One of the most common assumptions is that as leaders progress through their career they need to develop a dramatically different set of leadership skills. After all, they’ll be taking on bigger and more varied projects. And they’ll be responsible for more and more people.
But this just isn’t the case. Whether you’re leading one person, or 100,000, the skills required are remarkably similar. Recent research into key competencies for leadership published by Harvard Business Review shows this. The study surveyed thousands of HR and business professionals on the skills leaders needed at each stage of their career. And the results were surprisingly consistent, regardless of the level of leadership.
The seven skills you’ll need with you at all times.
From the 332,860 people surveyed in the study, seven skills were picked almost twice as often as the remaining nine. So I don’t take up too much of your time (I could talk about these things all day!) I’ll give you some of my thoughts on the top seven skills:
- Inspires and motivates others: this one’s a no brainer. How could you lead without being inspiring and motivational? If people look up to you and believe in you then they’re more likely to follow you.
- Displays high integrity and honesty: again, fairly intuitive. If you work hard and apply yourself then the truth is all you need. How can you be a leader without being honest?
- Solves problems and analyzes issues: how well can you think on your feet and solve problems on the spot? Are you able to analyze issues and stop them from becoming problems?
- Drives for results: you want your results to be able to speak for themselves. Are you able to bring a project home and get the results required?
- Communicates powerfully and prolifically: some argue that you can make anything happen if you just communicate the right way. How well can you articulate your ideas so people understand what your big goals are?
- Collaborates and promotes teamwork: You’re the one bringing everyone together and making sure delivery works smoothly. How well can you can you work with others and get a team to work for you?
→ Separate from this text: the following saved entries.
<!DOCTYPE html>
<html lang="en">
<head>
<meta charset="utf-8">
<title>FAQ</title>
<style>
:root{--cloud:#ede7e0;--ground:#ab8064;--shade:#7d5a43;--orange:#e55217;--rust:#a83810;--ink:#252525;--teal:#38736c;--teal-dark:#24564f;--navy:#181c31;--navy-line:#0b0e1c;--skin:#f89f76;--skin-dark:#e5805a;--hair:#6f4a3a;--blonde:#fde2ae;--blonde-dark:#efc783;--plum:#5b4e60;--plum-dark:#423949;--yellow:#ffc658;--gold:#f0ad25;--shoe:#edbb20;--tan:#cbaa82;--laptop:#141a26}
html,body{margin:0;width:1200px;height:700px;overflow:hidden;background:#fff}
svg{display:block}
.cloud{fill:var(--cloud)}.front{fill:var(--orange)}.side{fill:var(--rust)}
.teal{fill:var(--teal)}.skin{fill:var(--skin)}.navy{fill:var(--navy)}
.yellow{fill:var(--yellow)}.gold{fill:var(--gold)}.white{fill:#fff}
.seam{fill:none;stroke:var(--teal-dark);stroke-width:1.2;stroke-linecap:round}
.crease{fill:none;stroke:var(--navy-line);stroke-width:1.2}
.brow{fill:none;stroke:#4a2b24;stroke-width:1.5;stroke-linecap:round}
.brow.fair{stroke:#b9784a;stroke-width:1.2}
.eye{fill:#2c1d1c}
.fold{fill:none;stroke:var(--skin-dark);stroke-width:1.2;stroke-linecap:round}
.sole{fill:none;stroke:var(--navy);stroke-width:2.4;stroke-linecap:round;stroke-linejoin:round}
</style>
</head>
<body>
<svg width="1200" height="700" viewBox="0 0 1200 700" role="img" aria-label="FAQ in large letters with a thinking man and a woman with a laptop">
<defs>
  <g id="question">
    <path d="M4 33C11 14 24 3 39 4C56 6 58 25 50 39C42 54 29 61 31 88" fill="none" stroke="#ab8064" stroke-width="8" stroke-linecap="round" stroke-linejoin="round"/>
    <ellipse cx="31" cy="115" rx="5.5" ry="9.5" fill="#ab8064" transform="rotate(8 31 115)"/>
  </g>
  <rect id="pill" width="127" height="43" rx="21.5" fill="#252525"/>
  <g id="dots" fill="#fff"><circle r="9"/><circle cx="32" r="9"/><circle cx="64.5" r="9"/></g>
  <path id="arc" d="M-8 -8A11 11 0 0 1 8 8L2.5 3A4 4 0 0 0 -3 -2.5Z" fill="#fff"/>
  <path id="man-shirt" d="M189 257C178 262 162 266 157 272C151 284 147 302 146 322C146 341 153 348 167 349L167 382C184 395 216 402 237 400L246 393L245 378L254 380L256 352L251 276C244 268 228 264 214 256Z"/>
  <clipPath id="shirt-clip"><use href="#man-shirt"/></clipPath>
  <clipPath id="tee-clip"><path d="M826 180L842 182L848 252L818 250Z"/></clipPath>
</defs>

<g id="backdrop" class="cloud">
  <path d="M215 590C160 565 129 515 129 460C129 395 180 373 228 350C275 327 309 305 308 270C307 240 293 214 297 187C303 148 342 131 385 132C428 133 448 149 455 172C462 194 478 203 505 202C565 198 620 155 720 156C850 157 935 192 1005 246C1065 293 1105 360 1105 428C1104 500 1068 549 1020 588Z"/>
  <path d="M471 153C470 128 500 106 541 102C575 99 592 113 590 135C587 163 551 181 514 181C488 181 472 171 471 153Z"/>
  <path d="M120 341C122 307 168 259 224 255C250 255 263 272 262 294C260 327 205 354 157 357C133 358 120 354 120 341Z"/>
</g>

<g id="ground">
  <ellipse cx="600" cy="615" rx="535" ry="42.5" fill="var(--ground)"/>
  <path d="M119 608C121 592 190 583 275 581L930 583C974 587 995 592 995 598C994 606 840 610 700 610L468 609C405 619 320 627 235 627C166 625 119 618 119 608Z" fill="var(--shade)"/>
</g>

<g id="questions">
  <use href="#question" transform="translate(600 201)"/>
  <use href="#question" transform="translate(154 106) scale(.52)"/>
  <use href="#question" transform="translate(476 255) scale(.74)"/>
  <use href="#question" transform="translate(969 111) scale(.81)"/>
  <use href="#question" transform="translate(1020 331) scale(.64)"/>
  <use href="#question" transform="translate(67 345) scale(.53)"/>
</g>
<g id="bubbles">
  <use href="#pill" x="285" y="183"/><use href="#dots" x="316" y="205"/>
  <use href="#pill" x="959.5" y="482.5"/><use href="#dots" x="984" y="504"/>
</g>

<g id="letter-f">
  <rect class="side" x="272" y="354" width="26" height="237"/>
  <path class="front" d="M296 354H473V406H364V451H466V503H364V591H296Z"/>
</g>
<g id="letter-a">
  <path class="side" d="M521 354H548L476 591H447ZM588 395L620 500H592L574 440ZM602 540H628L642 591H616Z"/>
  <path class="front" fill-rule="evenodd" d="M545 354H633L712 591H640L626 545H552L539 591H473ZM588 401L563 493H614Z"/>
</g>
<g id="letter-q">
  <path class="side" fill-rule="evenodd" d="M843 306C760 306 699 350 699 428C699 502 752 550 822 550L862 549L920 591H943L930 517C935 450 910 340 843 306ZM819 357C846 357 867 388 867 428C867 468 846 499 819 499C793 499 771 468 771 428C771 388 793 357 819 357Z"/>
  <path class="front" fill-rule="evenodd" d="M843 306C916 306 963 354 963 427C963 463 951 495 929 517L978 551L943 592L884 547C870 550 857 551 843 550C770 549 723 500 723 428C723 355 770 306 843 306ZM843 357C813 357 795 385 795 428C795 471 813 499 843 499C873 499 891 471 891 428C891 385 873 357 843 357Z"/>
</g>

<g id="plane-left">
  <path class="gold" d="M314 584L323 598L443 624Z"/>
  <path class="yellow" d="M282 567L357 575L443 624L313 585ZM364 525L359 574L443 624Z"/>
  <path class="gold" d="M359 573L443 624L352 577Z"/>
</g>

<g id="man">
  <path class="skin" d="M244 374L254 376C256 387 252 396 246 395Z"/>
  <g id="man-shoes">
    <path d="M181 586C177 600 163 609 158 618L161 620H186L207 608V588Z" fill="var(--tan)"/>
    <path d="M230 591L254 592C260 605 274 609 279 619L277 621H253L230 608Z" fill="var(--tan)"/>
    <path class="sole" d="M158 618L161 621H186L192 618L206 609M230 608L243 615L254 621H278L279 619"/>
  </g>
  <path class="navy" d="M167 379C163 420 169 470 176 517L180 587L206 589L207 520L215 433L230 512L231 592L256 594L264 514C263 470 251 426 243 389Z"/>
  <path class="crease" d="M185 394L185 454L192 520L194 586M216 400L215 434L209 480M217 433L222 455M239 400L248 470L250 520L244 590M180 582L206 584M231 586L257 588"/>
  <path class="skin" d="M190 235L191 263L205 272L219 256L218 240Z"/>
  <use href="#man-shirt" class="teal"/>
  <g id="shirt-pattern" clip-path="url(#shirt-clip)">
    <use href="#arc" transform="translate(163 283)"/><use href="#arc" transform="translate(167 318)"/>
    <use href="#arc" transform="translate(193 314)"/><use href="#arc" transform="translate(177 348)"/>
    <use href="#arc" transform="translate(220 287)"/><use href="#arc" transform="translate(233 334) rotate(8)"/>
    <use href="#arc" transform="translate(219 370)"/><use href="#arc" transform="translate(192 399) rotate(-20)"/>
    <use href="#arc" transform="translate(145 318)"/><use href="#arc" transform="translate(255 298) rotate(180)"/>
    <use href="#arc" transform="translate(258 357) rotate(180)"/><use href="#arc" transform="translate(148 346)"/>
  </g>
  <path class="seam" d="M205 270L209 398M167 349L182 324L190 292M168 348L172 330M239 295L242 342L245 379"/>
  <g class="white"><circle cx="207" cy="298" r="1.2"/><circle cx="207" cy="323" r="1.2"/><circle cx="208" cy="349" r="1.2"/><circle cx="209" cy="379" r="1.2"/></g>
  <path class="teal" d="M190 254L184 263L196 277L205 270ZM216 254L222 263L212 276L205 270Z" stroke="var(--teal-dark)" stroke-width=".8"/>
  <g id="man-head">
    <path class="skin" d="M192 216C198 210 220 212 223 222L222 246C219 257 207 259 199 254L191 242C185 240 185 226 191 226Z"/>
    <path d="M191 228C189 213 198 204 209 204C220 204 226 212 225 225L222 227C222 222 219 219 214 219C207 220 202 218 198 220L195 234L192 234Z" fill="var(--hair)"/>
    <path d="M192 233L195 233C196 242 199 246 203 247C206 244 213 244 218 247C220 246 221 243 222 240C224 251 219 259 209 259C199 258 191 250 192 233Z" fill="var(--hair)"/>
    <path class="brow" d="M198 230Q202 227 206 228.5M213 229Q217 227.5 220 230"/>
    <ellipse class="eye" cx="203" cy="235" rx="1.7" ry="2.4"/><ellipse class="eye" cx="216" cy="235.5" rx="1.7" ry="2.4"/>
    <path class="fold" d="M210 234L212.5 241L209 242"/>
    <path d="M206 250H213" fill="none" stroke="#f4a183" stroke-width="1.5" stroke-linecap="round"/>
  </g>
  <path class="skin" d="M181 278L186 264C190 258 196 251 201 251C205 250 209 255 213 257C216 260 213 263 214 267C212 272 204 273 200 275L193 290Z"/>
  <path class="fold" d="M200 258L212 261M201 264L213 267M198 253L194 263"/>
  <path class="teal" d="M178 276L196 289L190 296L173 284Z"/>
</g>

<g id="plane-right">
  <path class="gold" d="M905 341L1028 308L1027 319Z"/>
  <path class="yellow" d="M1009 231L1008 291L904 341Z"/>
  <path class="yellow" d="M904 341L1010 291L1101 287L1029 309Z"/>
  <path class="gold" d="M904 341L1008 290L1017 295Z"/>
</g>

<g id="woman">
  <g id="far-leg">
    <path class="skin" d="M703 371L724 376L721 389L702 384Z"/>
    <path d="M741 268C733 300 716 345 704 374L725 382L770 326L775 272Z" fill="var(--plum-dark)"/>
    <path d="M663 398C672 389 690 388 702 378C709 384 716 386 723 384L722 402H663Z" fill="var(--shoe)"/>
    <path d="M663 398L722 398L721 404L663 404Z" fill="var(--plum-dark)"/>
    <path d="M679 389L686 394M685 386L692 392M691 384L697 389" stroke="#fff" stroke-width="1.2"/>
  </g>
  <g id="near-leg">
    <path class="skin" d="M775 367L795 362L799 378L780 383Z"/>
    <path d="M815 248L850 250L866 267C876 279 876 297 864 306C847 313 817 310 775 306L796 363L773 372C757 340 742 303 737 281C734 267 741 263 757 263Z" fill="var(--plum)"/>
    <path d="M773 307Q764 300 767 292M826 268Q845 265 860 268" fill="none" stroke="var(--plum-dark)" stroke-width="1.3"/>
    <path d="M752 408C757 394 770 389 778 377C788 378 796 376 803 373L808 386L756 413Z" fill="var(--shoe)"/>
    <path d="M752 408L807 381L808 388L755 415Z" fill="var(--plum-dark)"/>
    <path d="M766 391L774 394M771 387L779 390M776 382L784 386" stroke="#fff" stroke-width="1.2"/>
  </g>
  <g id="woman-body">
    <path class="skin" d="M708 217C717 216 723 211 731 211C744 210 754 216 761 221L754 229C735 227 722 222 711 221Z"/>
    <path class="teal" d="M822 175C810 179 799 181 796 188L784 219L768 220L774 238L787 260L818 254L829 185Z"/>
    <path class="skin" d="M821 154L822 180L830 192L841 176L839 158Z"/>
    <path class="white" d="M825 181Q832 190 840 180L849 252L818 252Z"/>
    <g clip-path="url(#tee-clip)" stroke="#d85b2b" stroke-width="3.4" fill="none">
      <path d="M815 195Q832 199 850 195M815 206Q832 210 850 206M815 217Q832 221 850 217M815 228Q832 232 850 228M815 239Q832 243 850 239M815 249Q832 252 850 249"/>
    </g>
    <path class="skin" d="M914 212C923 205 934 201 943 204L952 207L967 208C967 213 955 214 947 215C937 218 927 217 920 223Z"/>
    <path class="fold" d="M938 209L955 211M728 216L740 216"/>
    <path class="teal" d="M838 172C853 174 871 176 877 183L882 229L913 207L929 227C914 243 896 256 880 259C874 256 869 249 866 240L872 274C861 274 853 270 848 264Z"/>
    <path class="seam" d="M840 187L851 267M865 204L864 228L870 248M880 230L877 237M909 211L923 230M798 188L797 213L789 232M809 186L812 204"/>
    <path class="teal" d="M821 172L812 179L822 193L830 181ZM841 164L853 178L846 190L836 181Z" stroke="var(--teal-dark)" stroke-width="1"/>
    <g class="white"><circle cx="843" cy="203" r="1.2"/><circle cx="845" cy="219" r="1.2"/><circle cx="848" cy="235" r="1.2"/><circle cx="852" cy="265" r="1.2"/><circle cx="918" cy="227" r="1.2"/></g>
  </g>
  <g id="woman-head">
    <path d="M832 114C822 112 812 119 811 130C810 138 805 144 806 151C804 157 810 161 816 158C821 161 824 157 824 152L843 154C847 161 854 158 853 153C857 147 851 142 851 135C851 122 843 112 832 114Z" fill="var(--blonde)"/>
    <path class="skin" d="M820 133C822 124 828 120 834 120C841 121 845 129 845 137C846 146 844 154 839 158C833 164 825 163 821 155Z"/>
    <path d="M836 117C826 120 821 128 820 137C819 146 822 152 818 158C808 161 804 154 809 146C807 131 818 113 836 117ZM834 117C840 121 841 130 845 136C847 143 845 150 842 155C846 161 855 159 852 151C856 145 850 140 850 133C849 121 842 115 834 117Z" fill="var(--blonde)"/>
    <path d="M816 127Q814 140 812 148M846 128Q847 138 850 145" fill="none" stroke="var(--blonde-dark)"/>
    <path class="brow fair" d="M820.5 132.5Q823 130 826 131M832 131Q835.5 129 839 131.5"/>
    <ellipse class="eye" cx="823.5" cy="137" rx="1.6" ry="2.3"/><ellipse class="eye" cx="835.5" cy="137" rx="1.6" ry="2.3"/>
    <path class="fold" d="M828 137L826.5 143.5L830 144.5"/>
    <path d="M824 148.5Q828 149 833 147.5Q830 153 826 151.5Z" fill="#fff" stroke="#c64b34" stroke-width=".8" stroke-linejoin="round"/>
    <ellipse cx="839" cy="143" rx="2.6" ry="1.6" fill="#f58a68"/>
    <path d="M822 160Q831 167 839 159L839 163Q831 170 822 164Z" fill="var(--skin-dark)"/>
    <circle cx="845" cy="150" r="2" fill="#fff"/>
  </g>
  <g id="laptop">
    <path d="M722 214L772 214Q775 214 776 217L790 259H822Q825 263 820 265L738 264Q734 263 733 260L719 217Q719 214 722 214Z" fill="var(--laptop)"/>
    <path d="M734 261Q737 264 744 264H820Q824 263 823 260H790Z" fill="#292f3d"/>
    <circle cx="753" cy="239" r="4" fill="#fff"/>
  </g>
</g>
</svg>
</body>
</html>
- Builds relationships: your ability to build rapport with others. Can you find a way to connect and engage with other people?
You’ll find that these skills are complimentary to each other. Develop one and you’ll typically improve in other areas too. Think about how well you can solve problems when you drive for results. Your ability to inspire others is dependent on how well you can communicate.
Why you need to introduce all new and potential leaders to these skills.
Do you have an employee on the cusp of becoming an effective leader? Review these key competencies and see where they need improvement.
Break the requirements for the position down to its simple elements. Treat these key competencies as if they were the desired outputs for a project. They may already have these skills, but are they at the level they need to be?
In our own article on the importance of competencies, we use the example of the difference between the ability to craft a pitch for a Public Relations Assistant and a Public Relations Manager.
An assistant must be able to craft a pitch, in that they understand what is required to craft one, but a manager must be able to craft one that is engaging and compelling. The same skill is required, but at a higher level.
Use these skills for ongoing development, feedback, and coaching.
Recognition of these skills is essential for development. It becomes easier to assess the skills that employees need when you can put them into objective terms.
Using these skills you can almost predict which employees will advance, based on the leadership skills they possess at the moment.
This removes the guesswork out of training employees in areas they need improvement. Once you can articulate the areas an employee is lacking in, you can help plan, manage and coach for the development required.
Do you agree with this list of key competencies? I’d love to hear your thoughts on the competencies required for leadership in your organisation. Jump into the comments below and let’s get the conversation going.
Photo Credit: Sara&Joachim&Mebe Used under license CC BY-SA 2.0